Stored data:
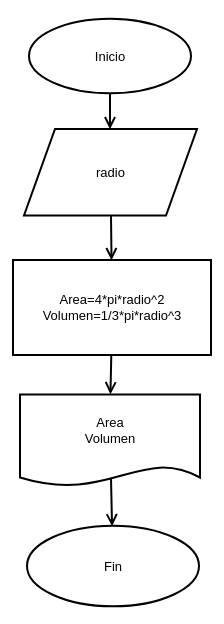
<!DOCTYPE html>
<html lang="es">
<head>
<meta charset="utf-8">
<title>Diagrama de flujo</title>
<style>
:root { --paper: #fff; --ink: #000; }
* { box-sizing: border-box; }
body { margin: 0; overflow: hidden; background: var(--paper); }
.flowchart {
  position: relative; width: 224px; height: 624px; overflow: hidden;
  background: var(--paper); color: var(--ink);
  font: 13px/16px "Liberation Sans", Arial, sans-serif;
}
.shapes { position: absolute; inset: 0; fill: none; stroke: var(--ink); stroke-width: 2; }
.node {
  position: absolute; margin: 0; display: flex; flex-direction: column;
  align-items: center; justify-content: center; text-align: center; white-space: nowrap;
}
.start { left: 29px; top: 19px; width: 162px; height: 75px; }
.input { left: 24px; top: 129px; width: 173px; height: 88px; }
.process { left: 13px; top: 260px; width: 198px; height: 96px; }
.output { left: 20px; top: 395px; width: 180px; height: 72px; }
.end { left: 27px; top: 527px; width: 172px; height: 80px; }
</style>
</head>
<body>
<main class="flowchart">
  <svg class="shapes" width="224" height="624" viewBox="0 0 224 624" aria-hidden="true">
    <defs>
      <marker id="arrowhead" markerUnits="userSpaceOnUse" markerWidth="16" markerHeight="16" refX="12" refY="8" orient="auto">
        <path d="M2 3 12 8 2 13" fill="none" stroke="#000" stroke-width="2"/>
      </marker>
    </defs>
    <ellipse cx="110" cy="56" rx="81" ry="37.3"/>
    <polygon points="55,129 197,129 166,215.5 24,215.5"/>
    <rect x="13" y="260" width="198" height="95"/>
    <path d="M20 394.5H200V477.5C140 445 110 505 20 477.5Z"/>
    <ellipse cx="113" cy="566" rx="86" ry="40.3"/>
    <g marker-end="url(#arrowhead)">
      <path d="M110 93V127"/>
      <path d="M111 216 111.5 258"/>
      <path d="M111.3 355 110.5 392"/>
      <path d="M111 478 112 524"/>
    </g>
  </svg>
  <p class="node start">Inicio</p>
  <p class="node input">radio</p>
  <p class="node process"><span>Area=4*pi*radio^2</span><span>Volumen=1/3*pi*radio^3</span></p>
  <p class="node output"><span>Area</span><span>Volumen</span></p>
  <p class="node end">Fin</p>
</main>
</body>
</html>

## Your goal
Search the entries for the string "none" and copy each line where it occurs.

## Problem solution
.shapes { position: absolute; inset: 0; fill: none; stroke: var(--ink); stroke-width: 2; }
        <path d="M2 3 12 8 2 13" fill="none" stroke="#000" stroke-width="2"/>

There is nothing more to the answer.